RODNEY FROST HIMSELF
|OPENS May 25 until September 15, 201310:00 am – 4:00 pm Daily7 Days a Week beginning May 25|
ORILLIA) -- On the surface, Rodney Frost’s imagination appears to have gotten the best of him. And as a consequence we are the beneficiaries.
Nearly thirty of his whirligigs, mechanical toys, kinetic contraptions and for lack of a better word, whatchamacallits, are featured in a special Leacock Museum exhibition titled: Rodney Frost: Himself.
Despite having been tagged “an emerging artist” by the Canada Council, the Orillia resident has doggedly pursued his muse through what can only be described as a lifetime of modest accomplishments and monumental setbacks.
After coming to Canada in the 1960s and working as a bottle designer, magazine art director, teacher and waggon-maker / wheelwright, Frost came to kinetic art late in his career. He credits the view from a window in his psychiatrist’s office with setting him upon the path of rendering his ideas, emotions and personal philosophy as art.
A disarmingly frank biography entry in the exhibit guide provides an insight into Frost’s world.
1993 - Reads Moby Dick. Acts accordingly. Third nervous breakdown. Tells psychiatrist what he sees out of window could be made into moving art piece. Does that.
1994 – Commences third half of life. Has nice time making stuff (later classified as kinetic art.)
He has three books on kinetic art to his credit, all of which are very good sellers in the United States, England and literally around the globe; lesser so however in Canada. His self-published chapbooks on art and philosophy have established him as both spokesperson and mentor on the local arts scene.

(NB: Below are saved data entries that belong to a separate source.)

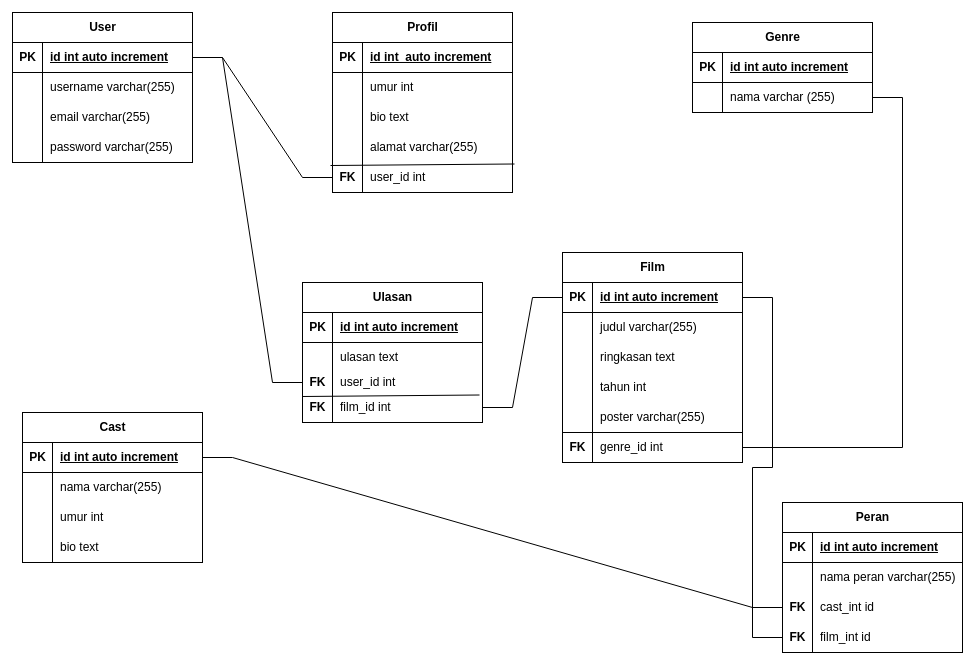
<!DOCTYPE html>
<html lang="id">
<head>
<meta charset="utf-8">
<title>Diagram relasi entitas</title>
<style>
:root { --ink: #000; --paper: #fff; }
* { box-sizing: border-box; margin: 0; padding: 0; }
body { width: 975px; height: 665px; overflow: hidden; background: var(--paper); }
.diagram {
  position: relative; width: 975px; height: 665px; overflow: hidden;
  color: var(--ink); font: 12px/29px "Liberation Sans", Arial, sans-serif;
}
.entity {
  position: absolute; width: 181px;
  border: 1px solid var(--ink); background: var(--paper);
}
.entity h2 {
  height: 30px; border-bottom: 1px solid var(--ink);
  font-size: 12px; line-height: 29px; text-align: center;
}
.field { display: grid; grid-template-columns: 30px 1fr; height: 30px; }
.field:last-child { height: 29px; }
.key { border-right: 1px solid var(--ink); font-weight: 700; text-align: center; }
.name { padding-left: 7px; white-space: pre; }
.primary { border-bottom: 1px solid var(--ink); }
.primary .name { font-weight: 700; text-decoration: underline; }
.ruled { border-top: 1px solid var(--ink); margin-top: -1px; height: 31px; }
.ruled:last-child { height: 30px; }
.compact { height: 20px; line-height: 19px; }
.user { left: 12px; top: 12px; }
.profil { left: 332px; top: 12px; }
.genre { left: 692px; top: 22px; }
.ulasan { left: 302px; top: 282px; }
.film { left: 562px; top: 252px; }
.cast { left: 22px; top: 412px; }
.peran { left: 782px; top: 502px; }
.relations { position: absolute; left: 0; top: 0; fill: none; stroke: var(--ink); stroke-width: 1; }
</style>
</head>
<body>
<main class="diagram">
  <section class="entity user">
    <h2>User</h2>
    <div class="field primary"><span class="key">PK</span><span class="name">id int auto increment</span></div>
    <div class="field"><span class="key"></span><span class="name">username varchar(255)</span></div>
    <div class="field"><span class="key"></span><span class="name">email varchar(255)</span></div>
    <div class="field"><span class="key"></span><span class="name">password varchar(255)</span></div>
  </section>

  <section class="entity profil">
    <h2>Profil</h2>
    <div class="field primary"><span class="key">PK</span><span class="name">id int  auto increment</span></div>
    <div class="field"><span class="key"></span><span class="name">umur int</span></div>
    <div class="field"><span class="key"></span><span class="name">bio text</span></div>
    <div class="field"><span class="key"></span><span class="name">alamat varchar(255)</span></div>
    <div class="field"><span class="key">FK</span><span class="name">user_id int</span></div>
  </section>

  <section class="entity genre">
    <h2>Genre</h2>
    <div class="field primary"><span class="key">PK</span><span class="name">id int auto increment</span></div>
    <div class="field"><span class="key"></span><span class="name">nama varchar (255)</span></div>
  </section>

  <section class="entity ulasan">
    <h2>Ulasan</h2>
    <div class="field primary"><span class="key">PK</span><span class="name">id int auto increment</span></div>
    <div class="field"><span class="key"></span><span class="name">ulasan text</span></div>
    <div class="field compact"><span class="key">FK</span><span class="name">user_id int</span></div>
    <div class="field"><span class="key">FK</span><span class="name">film_id int</span></div>
  </section>

  <section class="entity film">
    <h2>Film</h2>
    <div class="field primary"><span class="key">PK</span><span class="name">id int auto increment</span></div>
    <div class="field"><span class="key"></span><span class="name">judul varchar(255)</span></div>
    <div class="field"><span class="key"></span><span class="name">ringkasan text</span></div>
    <div class="field"><span class="key"></span><span class="name">tahun int</span></div>
    <div class="field"><span class="key"></span><span class="name">poster varchar(255)</span></div>
    <div class="field ruled"><span class="key">FK</span><span class="name">genre_id int</span></div>
  </section>

  <section class="entity cast">
    <h2>Cast</h2>
    <div class="field primary"><span class="key">PK</span><span class="name">id int auto increment</span></div>
    <div class="field"><span class="key"></span><span class="name">nama varchar(255)</span></div>
    <div class="field"><span class="key"></span><span class="name">umur int</span></div>
    <div class="field"><span class="key"></span><span class="name">bio text</span></div>
  </section>

  <section class="entity peran">
    <h2>Peran</h2>
    <div class="field primary"><span class="key">PK</span><span class="name">id int auto increment</span></div>
    <div class="field"><span class="key"></span><span class="name">nama peran varchar(255)</span></div>
    <div class="field"><span class="key">FK</span><span class="name">cast_int id</span></div>
    <div class="field"><span class="key">FK</span><span class="name">film_int id</span></div>
  </section>

  <svg class="relations" width="975" height="665" viewBox="0 0 975 665" aria-hidden="true">
    <g transform="translate(.5 .5)">
      <polyline id="user-profil" points="192,57 222,57 302,177 332,177"/>
      <polyline id="user-ulasan" points="222,57 272,382 302,382"/>
      <polyline id="ulasan-film" points="482,407 512,407 532,297 562,297"/>
      <polyline id="genre-film" points="872,97 902,97 902,447 742,447"/>
      <polyline id="film-peran" points="742,297 772,297 772,467 752,467 752,637 782,637"/>
      <polyline id="cast-peran" points="202,457 232,457 752,607 782,607"/>
      <line id="profil-divider" x1="330" y1="165" x2="514" y2="163.5"/>
      <line id="ulasan-divider" x1="302" y1="396" x2="479" y2="394.5"/>
    </g>
  </svg>
</main>
</body>
</html>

“We’d been after Rodney to mount a show for some time,” said Leacock Museum curator Fred Addis. “It wasn’t until we’d worked together on a couple of projects, that I realized that there is no disconnect whatsoever between the simple truths he lives by and the art that springs from his mind to his hand.”
“He brings to the table an impressive arsenal of skills: all of which find their way into his work as project and whim allow.”
His creation for the Sunshine Sketches anniversary last year, titled No. 64 Extenuating Circumstances, is not only a direct nod to Leacock but Frost’s personal tribute.
Stephen Leacock loved the people and places he wrote of. Such smiles of extreme affection are often referred to as humour. But only by reading between the lines and from our own understanding, can we convert the words on the page into the love, care and affection that he felt: the longing and the comfort, a chuckle and a hug, and a tear from the heart.
Fortunately for us, Rodney Frost’s feeling of kinship with Leacock, has resulted in a treasure trove of mechanical creations which either bring life into closer focus or altogether skew our perceptions, but always with the same unmistakable affection and twinkle in the eye.
Rodney Frost: Himself is now on exhibition at the Leacock Museum National Historic Site, 50 Museum Drive in Orillia and is included with paid admission to the museum.
The exhibit will be officially opened during Doors Open Orillia on May 25 and 26.
The show runs until September.
THE ART OF WRITING GALLERIES, located on the second floor of Leacock House, were opened in 2001 following a sympathetic architectural restoration of the building.
Formerly substantial guest quarters, complete with lakeside balconies, the galleries have proven ideal in presenting the national Leacock exhibition Written by Water and the extensive Photographic Imagination of Lucy Maud Montgomery.
Designed to focus on the cultural landscapes of Lake Simcoe Country, including the lives and works of writers such as Montgomery, Timothy Findley, Peter Gzowski, Richard B. Wright, Mazo de la Roche, Ernest Thompson Seton, the galleries have also been chosen to launch the Canadian premier of the international exhibition The Private World of John Steinbeck and the Leacock Museum organized Canadian exhibit, Peter Gzowski’s Beautiful Words.